● What to work on
When the line with "80C472 68 482" appears below, start repeating lines exactly, and keep going through the line with "476L651 467L664 444L719"; add nothing outside that span.

● The data
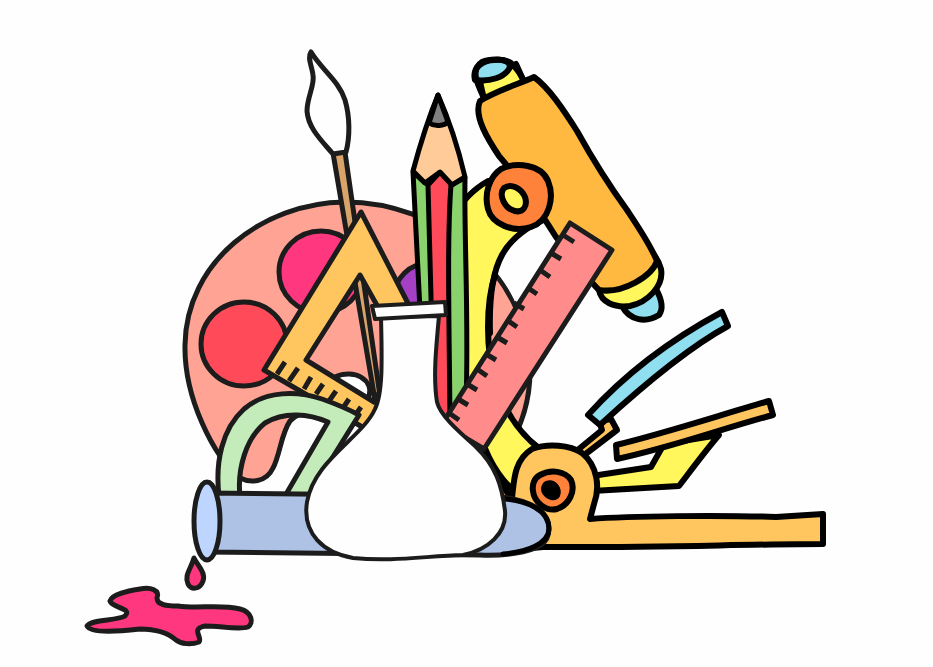
<!DOCTYPE html>
<html lang="en">
<head>
<meta charset="utf-8">
<title>Art and science tools</title>
<style>
:root {
  --paper: #fefefe; --ink: #1c1c1c; --black: #000;
  --salmon: #ffa494; --pink: #ff377f; --red: #ff4a5a; --purple: #a53fc4;
  --wood: #d9a469; --gold: #ffc65f; --amber: #ffb941; --orange: #ff823a;
  --yellow: #fff75c; --sky: #8fdff0; --mint: #c4ebba; --leaf: #8ad26b;
  --peach: #ffcb99; --lead: #808080; --coral: #ff8b8b; --blue: #aec2e6; --rim: #bdd5ff;
}
html, body { margin: 0; background: var(--paper); }
body { width: 933px; height: 667px; overflow: hidden; }
svg { display: block; }
.art { stroke: var(--ink); stroke-width: 5; stroke-linejoin: round; stroke-linecap: round; }
.microscope { stroke: var(--black); stroke-width: 6; }
.ticks { fill: none; stroke-width: 5; stroke-linecap: butt; }
.salmon { fill: var(--salmon); } .pink { fill: var(--pink); } .red { fill: var(--red); }
.purple { fill: var(--purple); } .wood { fill: var(--wood); } .gold { fill: var(--gold); }
.amber { fill: var(--amber); } .orange { fill: var(--orange); } .yellow { fill: var(--yellow); }
.sky { fill: var(--sky); } .mint { fill: var(--mint); } .leaf { fill: var(--leaf); }
.peach { fill: var(--peach); } .lead { fill: var(--lead); } .coral { fill: var(--coral); }
.blue { fill: var(--blue); } .rim { fill: var(--rim); } .paper { fill: var(--paper); }
.ink { fill: var(--black); }
</style>
</head>
<body>
<svg width="933" height="667" viewBox="0 0 933 667" role="img" aria-label="Palette, brush, pencil, rulers, flask, test tube and microscope">
  <g class="art">
    <g id="palette">
      <path class="salmon" d="M185 345C186 262 262 203 345 202C437 202 528 270 530 371C530 398 523 425 506 451L400 440L376 400C330 405 302 408 290 421C281 434 280 455 273 468C266 483 250 483 240 478C213 456 184 397 185 345Z"/>
      <path class="paper" d="M328 383C337 371 362 370 369 386C373 398 362 407 346 408C332 408 323 395 328 383Z"/>
      <ellipse class="red" cx="244" cy="344" rx="43" ry="42"/>
      <ellipse class="pink" cx="321" cy="272" rx="42" ry="41"/>
      <circle class="purple" cx="429" cy="298" r="35"/>
    </g>

    <g id="brush">
      <path class="wood" d="M333 153L345 152L380 396L375 400Z"/>
      <path class="paper" d="M311 52C322 70 339 81 345 100C350 117 350 137 346 152L333 154C322 141 308 128 307 111C307 97 315 85 313 75C312 66 307 58 311 52Z"/>
    </g>

    <g id="microscope" class="microscope">
      <path class="yellow" d="M488 181C472 190 460 204 452 218L452 390L482 440C490 465 505 485 518 494L540 449C520 434 506 414 496 385C485 350 486 302 495 275C501 256 511 241 524 231L545 220L515 180Z"/>
      <path class="paper" stroke="none" d="M546 221L524 233C510 244 502 258 497 273C510 288 520 310 525 329L590 260Z"/>
      <path fill="none" d="M546 219C530 225 511 238 502 255C492 273 489 300 490 333"/>
      <path class="yellow" d="M484 99L480 82L516 64L525 84L535 80Z"/>
      <path class="sky" d="M475 80C472 68 482 60 495 60C506 59 512 63 509 69C504 77 491 82 475 80Z"/>
      <path fill="none" d="M484 98C477 83 470 70 482 62C491 58 505 59 511 63C517 69 522 76 524 82"/>
      <path class="sky" d="M622 306C630 321 646 323 659 315C664 308 661 298 656 289Z"/>
      <path class="yellow" d="M599 290C601 302 614 308 630 306C648 302 664 286 661 269C659 261 656 257 652 252Z"/>
      <path class="amber" d="M480 101C496 91 519 84 534 77C549 88 563 109 577 131C592 158 611 188 627 210C639 228 650 244 657 261C652 276 623 294 599 290C585 277 570 253 556 237C539 210 514 173 499 156C489 141 473 116 480 101Z"/>
      <path class="orange" d="M501 169C516 162 541 164 548 181C555 198 549 221 531 227C513 233 492 224 488 209C484 194 489 177 501 169Z"/>
      <path class="yellow" d="M504 188C511 183 521 188 525 197C528 206 523 213 515 211C505 209 498 195 504 188Z"/>
      <path class="gold" d="M574 453L602 430L599 421L611 419L617 430L579 459Z"/>
      <path class="sky" d="M588 415C624 375 670 340 722 312L728 326C684 350 637 391 600 425Z"/>
      <path class="yellow" d="M592 476L651 467L664 444L719 435C706 450 692 469 679 486L592 491Z"/>
      <path class="gold" d="M616 445C666 433 720 415 769 401L773 415C721 429 670 448 617 459Z"/>
      <path class="gold" d="M480 440C488 464 501 486 512 498C514 481 514 460 532 449C548 443 570 445 582 453C598 466 600 488 594 504L590 519C630 516 720 515 776 517L823 514V544C745 544 652 548 543 547L510 550Z"/>
      <path class="orange" d="M540 475C551 469 565 471 571 480C576 491 569 505 557 509C546 512 534 502 533 491C532 485 534 478 540 475Z"/>
      <path class="ink" stroke-width="2" d="M546 482C555 479 562 488 559 496C555 502 547 499 543 493C541 489 542 484 546 482Z"/>
    </g>

    <g id="pencil" stroke="var(--black)">
      <path class="leaf" d="M413 172L425 183L440 172L452 184L465 178C464 240 469 320 466 405L449 420L420 310Z"/>
      <path class="red" d="M428 185L440 172L451 184C447 240 449 310 450 420L434 410Z"/>
      <path class="peach" d="M438 95C428 119 420 145 413 171L425 183L440 172L452 185L465 177C458 147 450 122 438 95Z"/>
      <path class="lead" d="M438 95L429 123C435 127 444 126 448 122Z"/>
    </g>

    <g id="set-square">
      <path class="gold" fill-rule="evenodd" d="M361 212L264 370L364 428L432 350ZM360 275L306 360L374 402L402 350Z"/>
      <path class="ticks" d="M285 362L277 374M298 368L289 381M311 377L304 389M323 384L316 394M336 391L329 401M349 399L343 408M361 407L356 414"/>
    </g>

    <g id="ruler">
      <path class="coral" d="M570 223L612 250L484 449L442 424Z"/>
      <path class="ticks" d="M563 235L574 242M551 253L561 259M540 270L550 277M528 288L537 294M514 303L524 309M507 320L517 327M497 337L507 343M486 354L496 360M477 369L487 376M467 384L477 390M458 399L468 405M449 413L459 420"/>
    </g>

    <g id="protractor">
      <path class="mint" fill-rule="evenodd" d="M219 496C215 462 222 429 244 409C266 390 298 391 322 399C336 404 350 410 359 415L308 497ZM240 497C237 469 246 438 265 423C285 411 309 414 328 422L285 496Z"/>
    </g>

    <g id="test-tube">
      <path class="blue" d="M207 493L480 496C500 495 528 500 541 511C552 522 551 538 541 545C529 553 503 556 480 555L207 552Z"/>
      <path fill="none" stroke="var(--black)" d="M505 499C527 501 549 510 549 528C549 544 527 552 503 554"/>
      <ellipse class="rim" cx="207" cy="521" rx="13" ry="39"/>
    </g>

    <g id="paint-drip" class="pink">
      <path d="M194 558C191 569 184 575 188 584C190 590 200 590 203 581C206 573 198 566 194 558Z"/>
      <path d="M87 626C91 619 117 621 125 616C133 608 112 608 110 601C112 594 128 591 140 589C151 587 160 590 157 598C157 605 166 606 178 606C198 609 220 604 240 609C252 612 254 623 248 627C239 630 220 626 205 626C190 629 203 637 199 642C191 645 181 644 176 640C167 632 153 629 140 629C122 631 91 634 87 626Z"/>
    </g>

    <g id="flask" class="paper" stroke-width="4">
      <path d="M381 317C382 360 383 393 375 409C362 438 314 460 307 502C302 534 324 553 353 558C392 562 426 556 463 555C488 550 507 533 505 511C502 486 496 466 475 446C457 430 440 415 437 402C433 378 436 348 439 316Z"/>
      <path d="M372 306L445 302L446 315L375 319Z"/>
    </g>
  </g>
</svg>
</body>
</html>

● Response
      <path class="sky" d="M475 80C472 68 482 60 495 60C506 59 512 63 509 69C504 77 491 82 475 80Z"/>
      <path fill="none" d="M484 98C477 83 470 70 482 62C491 58 505 59 511 63C517 69 522 76 524 82"/>
      <path class="sky" d="M622 306C630 321 646 323 659 315C664 308 661 298 656 289Z"/>
      <path class="yellow" d="M599 290C601 302 614 308 630 306C648 302 664 286 661 269C659 261 656 257 652 252Z"/>
      <path class="amber" d="M480 101C496 91 519 84 534 77C549 88 563 109 577 131C592 158 611 188 627 210C639 228 650 244 657 261C652 276 623 294 599 290C585 277 570 253 556 237C539 210 514 173 499 156C489 141 473 116 480 101Z"/>
      <path class="orange" d="M501 169C516 162 541 164 548 181C555 198 549 221 531 227C513 233 492 224 488 209C484 194 489 177 501 169Z"/>
      <path class="yellow" d="M504 188C511 183 521 188 525 197C528 206 523 213 515 211C505 209 498 195 504 188Z"/>
      <path class="gold" d="M574 453L602 430L599 421L611 419L617 430L579 459Z"/>
      <path class="sky" d="M588 415C624 375 670 340 722 312L728 326C684 350 637 391 600 425Z"/>
      <path class="yellow" d="M592 476L651 467L664 444L719 435C706 450 692 469 679 486L592 491Z"/>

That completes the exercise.